Oh how sad I was that whole day. Five. Freaking. Points.  I looked up and found that if you accumulate 15 or more demerit points within a two year period on your driving record, your licence will be suspended for one month. My insurance would also go up. In that one day, I learnt more about Alberta traffic violations and their consequences than I had in my entire life!And then, from the clouds (of the internet), my fairy Godmother appeared. In the form of a traffic ticket fighter. She fought my ticket in the court, reduced my demerit points to 2 and my blood pressure by 50!
After that incident, for at least six months, I can bet you I was the slowest reverse-driver in the universe.

Saturday, June 21, 2014

It’s freaking cold!!!!!!!!!

I had read and heard about Canada being cold, but cold is an utter understatement! I had imagined it would be cold like Shimla is in India, so it would be a nice relief from the scorching heat of Punjab. But as soon as I stepped out of the airport in Calgary for the first time (in November 2006), I realized how terribly wrong I was! It was crazy, freezing, I-am-gonna-die cold! The jacket and woollen gloves I had packed when I left from India were no good here (Actually, I should not say “no good” - they would be perfect for Canadian summer).  On my second day, I went shopping and although my brain was exhausted by the non-stop conversion of dollars to rupees, I successfully bought a real winter jacket, snow boots and gloves. Together these items probably weighed more than me!

The extreme cold was (and still is) my biggest shock after arriving in Canada. I remember saying to my husband “this country is un-inhabitable” during my first days here. I was surprised to hear people saying its plus two today, or plus five today, referring to the temperature in degrees Celsius. In Punjab, the temperature was never negative, so there was no need of specifying the “plus”. I remember schools would close in Punjab when the temperature got close to zero degrees in the winter. If, ever, by rare chance, we got temperature that was a little below zero, it would make headlines. And here, when that happens, people wear shorts and t-shirts and get so excited about how “nice” the day is!

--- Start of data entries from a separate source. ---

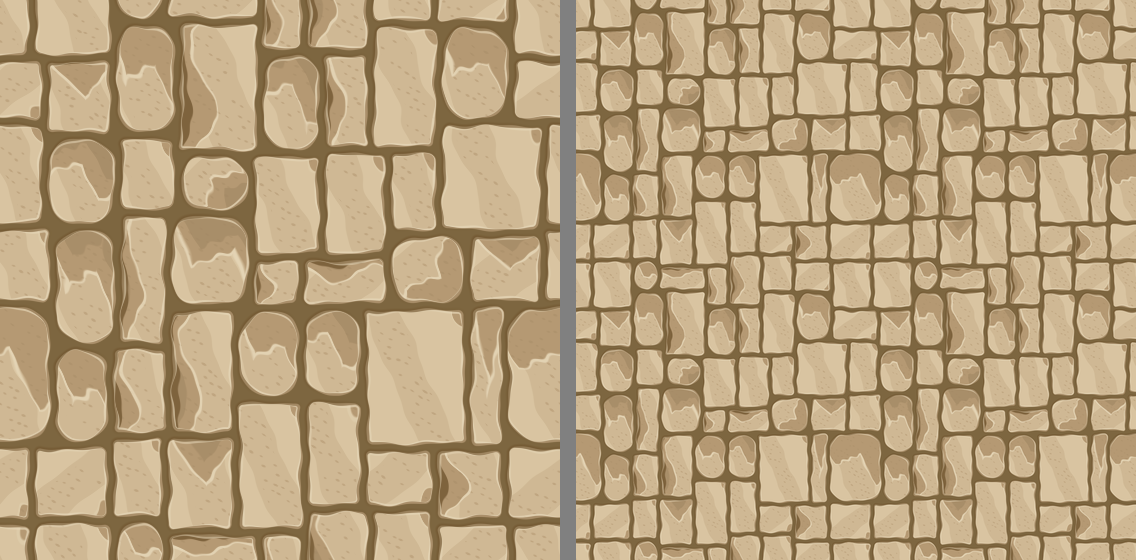
Left: one tile. Right: repeated 2 by 2.
Give the GLSL for this texture, as a three.js fragment shader.

```glsl
varying vec2 vUv;

#define GRID vec2(8.0, 6.0)   // both even, so the layout wraps
#define CUT_SPREAD 0.62
#define GAP 0.0062
#define SKIRT 0.0036
#define SOFT 0.0013
#define WARP 0.0021
#define BAND 0.036
#define SPECK_SIZE 0.0165
#define TAU 6.28319

const vec3 MORTAR = vec3(0.49, 0.40, 0.25);
const vec3 DARK = vec3(0.44, 0.33, 0.18);
const vec3 BROWN = vec3(0.62, 0.52, 0.38);
const vec3 TAN = vec3(0.71, 0.60, 0.45);
const vec3 SAND = vec3(0.81, 0.72, 0.58);
const vec3 CREAM = vec3(0.85, 0.77, 0.63);
const vec3 PALE = vec3(0.90, 0.84, 0.72);

vec4 hash(vec2 p) {
  return fract(sin(dot(p, vec2(127.1, 311.7)) + vec4(0.3, 1.7, 3.1, 4.9)) * 43758.5);
}

float fill(float d) { return 1.0 - smoothstep(-SOFT, SOFT, d); }

float zigzag(float x) { return abs(fract(x) - 0.5) * 4.0 - 1.0; }

float roundBox(vec2 q, vec2 halfSize, float radius) {
  vec2 d = abs(q) - halfSize + radius;
  return length(max(d, 0.0)) + min(max(d.x, d.y), 0.0) - radius;
}

// Each grid cell holds one cut, vertical or horizontal by checkerboard.
float cut(vec2 cell) { return 0.5 + CUT_SPREAD * (hash(mod(cell, GRID)).x - 0.5); }

// Lower and upper corner of the stone that surrounds a grid vertex.
vec4 stoneBounds(vec2 v) {
  float here = cut(v), diagonal = cut(v - 1.0) - 1.0;
  float left = cut(v - vec2(1.0, 0.0)), below = cut(v - vec2(0.0, 1.0));
  bool even = mod(v.x + v.y, 2.0) < 0.5;
  return v.xyxy + (even ? vec4(diagonal, below - 1.0, here, left)
                        : vec4(left - 1.0, diagonal, below, here));
}

// Slanted flecks in stone space.
float specks(vec2 q, vec2 seed) {
  vec2 g = mat2(0.87, 0.5, -0.5, 0.87) * q / SPECK_SIZE;
  vec4 r = hash(floor(g) + seed * 31.0);
  vec2 d = (fract(g) - 0.3 - 0.4 * r.xy) * vec2(1.0, 2.1);
  return fill((length(d) - 0.16 - 0.12 * r.z) * SPECK_SIZE * 0.6) * step(r.w, 0.65);
}

// x: distance to the stain border, y: distance to its dark core.
vec2 stainShape(vec2 q, vec2 halfSize, float kind, vec4 rnd, bool tall) {
  vec2 a = q / halfSize;
  float scale = min(halfSize.x, halfSize.y);
  float wave = 0.0025 * sin(q.x * 160.0 + q.y * 110.0 + rnd.y * TAU);
  if (kind < 0.45) {                                   // chipped corner
    vec2 corner = halfSize * vec2(1.0, tall ? 1.0 : -1.0);
    return vec2(length((q - corner) * vec2(1.15, 0.8)) - 0.022 + wave, 1.0);
  }
  if (kind < 0.70) {                                   // broken diagonal
    vec2 dir = tall ? vec2(0.35, 0.9) : vec2(0.8, -0.6);
    float jag = zigzag(dot(a, vec2(dir.y, -dir.x)) * 0.6 + rnd.y);
    return vec2((0.12 + 0.3 * jag - dot(a, dir)) * scale * 0.7 + wave, 1.0);
  }
  if (kind < 0.87) {                                   // hollow on one side
    float along = tall ? a.y : a.x;
    float depth = tall ? q.x + halfSize.x : halfSize.y - q.y;
    float bump = 0.5 + 0.5 * cos(3.2 * along + 1.6 * rnd.y);
    return vec2(depth - scale * (0.2 + 0.75 * bump),
                depth - scale * (0.05 + 0.24 * bump)) * 0.8 + wave * 0.5;
  }
  float flap = abs(a.x - 0.15) * 0.95 - a.y;           // pointed flap
  return vec2(flap * scale * 0.65 + wave * 0.4, 0.012 - (q.y - halfSize.y + 0.015));
}

void main() {
  // Uneven edges from wrapping sines.
  vec2 t = vUv * TAU;
  vec2 p = vUv + WARP * vec2(sin(9.0 * t.y + 2.0 * t.x) + 0.5 * sin(19.0 * t.y - 5.0 * t.x),
                             sin(8.0 * t.x - 3.0 * t.y) + 0.5 * sin(17.0 * t.x + 4.0 * t.y));

  // Find the stone that holds this point.
  vec2 g = p * GRID, vertex = floor(g);
  vec4 box = stoneBounds(vertex);
  for (int i = 0; i < 4; i++) {
    vec2 v = floor(g) + vec2(mod(float(i), 2.0), floor(float(i) * 0.5));
    vec4 b = stoneBounds(v);
    if (all(greaterThanEqual(g, b.xy)) && all(lessThan(g, b.zw))) { vertex = v; box = b; }
  }
  vec2 id = mod(vertex, GRID) + 3.0;
  vec4 rnd = hash(id * 1.37);
  vec2 halfSize = 0.5 * (box.zw - box.xy) / GRID - GAP;
  vec2 q = p - 0.5 * (box.xy + box.zw) / GRID;
  q += (rnd.z - 0.5) * 0.045 * vec2(-q.y, q.x);
  bool tall = halfSize.y > halfSize.x;
  float kind = rnd.x;
  bool pill = kind > 0.45 && kind < 0.70;
  float radius = min(pill ? 0.045 : 0.010, 0.85 * min(halfSize.x, halfSize.y));

  // Outline, raised face and light direction.
  float ripple = sin(q.x * 75.0 + q.y * 55.0 + rnd.w * TAU);
  float edge = roundBox(q, halfSize, radius);
  float face = edge + SKIRT * (0.75 + 0.5 * ripple);
  float shade = smoothstep(-0.5, 0.9, dot(q / halfSize, vec2(-0.6, 0.5)));

  // Diagonal band with flecks on a cream ground.
  vec2 across = tall ? vec2(0.92, 0.38) : vec2(-0.6, 0.8);
  float bandWidth = kind < 0.45 ? BAND * 0.85 : BAND * 1.25;
  float offset = dot(q, across) + (rnd.y - 0.5) * 0.025 + 0.004 * sin(dot(q, across.yx) * 70.0);
  float band = fill(abs(offset) - bandWidth);
  vec3 stone = mix(CREAM, SAND, band);
  float flecks = specks(q, id);
  stone = mix(stone, TAN, 0.6 * flecks * fill(abs(offset) - bandWidth * 0.75));

  // Stain with a lit border.
  vec2 stain = stainShape(q, halfSize, kind, rnd, tall);
  vec3 stainColor = mix(TAN, BROWN, 0.55 * fill(stain.x + 0.018) * step(0.5, rnd.w));
  stainColor = mix(stainColor, BROWN, 0.3 * flecks);
  stainColor = mix(stainColor, mix(BROWN, DARK, 0.7), fill(stain.y));
  float glint = fill(abs(stain.x - 0.002) - 0.0017 - 0.0009 * ripple);
  stone = mix(stone, PALE, glint * (kind < 0.45 ? 0.35 : 0.85));
  stone = mix(stone, stainColor, fill(stain.x));

  // Highlight of changing width along the rim.
  float rimWidth = 0.0021 + 0.0016 * sin(q.x * 48.0 - q.y * 62.0 + rnd.y * TAU);
  stone = mix(stone, PALE, 0.8 * (1.0 - fill(face + rimWidth)) * (1.0 - 0.35 * shade));

  // Mortar, soft shadow, skirt and face.
  vec3 color = mix(MORTAR, DARK, 0.75 * shade * (1.0 - smoothstep(0.0, GAP, edge)));
  color = mix(color, mix(mix(TAN, BROWN, 0.5), mix(BROWN, MORTAR, 0.35), shade), fill(edge));
  color = mix(color, stone, fill(face));
  gl_FragColor = vec4(color, 1.0);
}
```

Now, after seven plus years of training to survive this arctic weather, I have adapted to it somewhat. In fact, I find Canadian winter more comfortable indoors than Punjab winter, because all the “indoors” in Canada are heated. I would admit that sometimes the blizzards and snowfall warnings and slippery driving conditions are depressing, and winter seems to be never-ending. But this winter also gives me the joy of tobogganing and making snowmen with my kids. The perfect excuse to escape to the beaches in the Caribbean. And above all, the wisdom to make the most of the short but absolutely beautiful Canadian summer.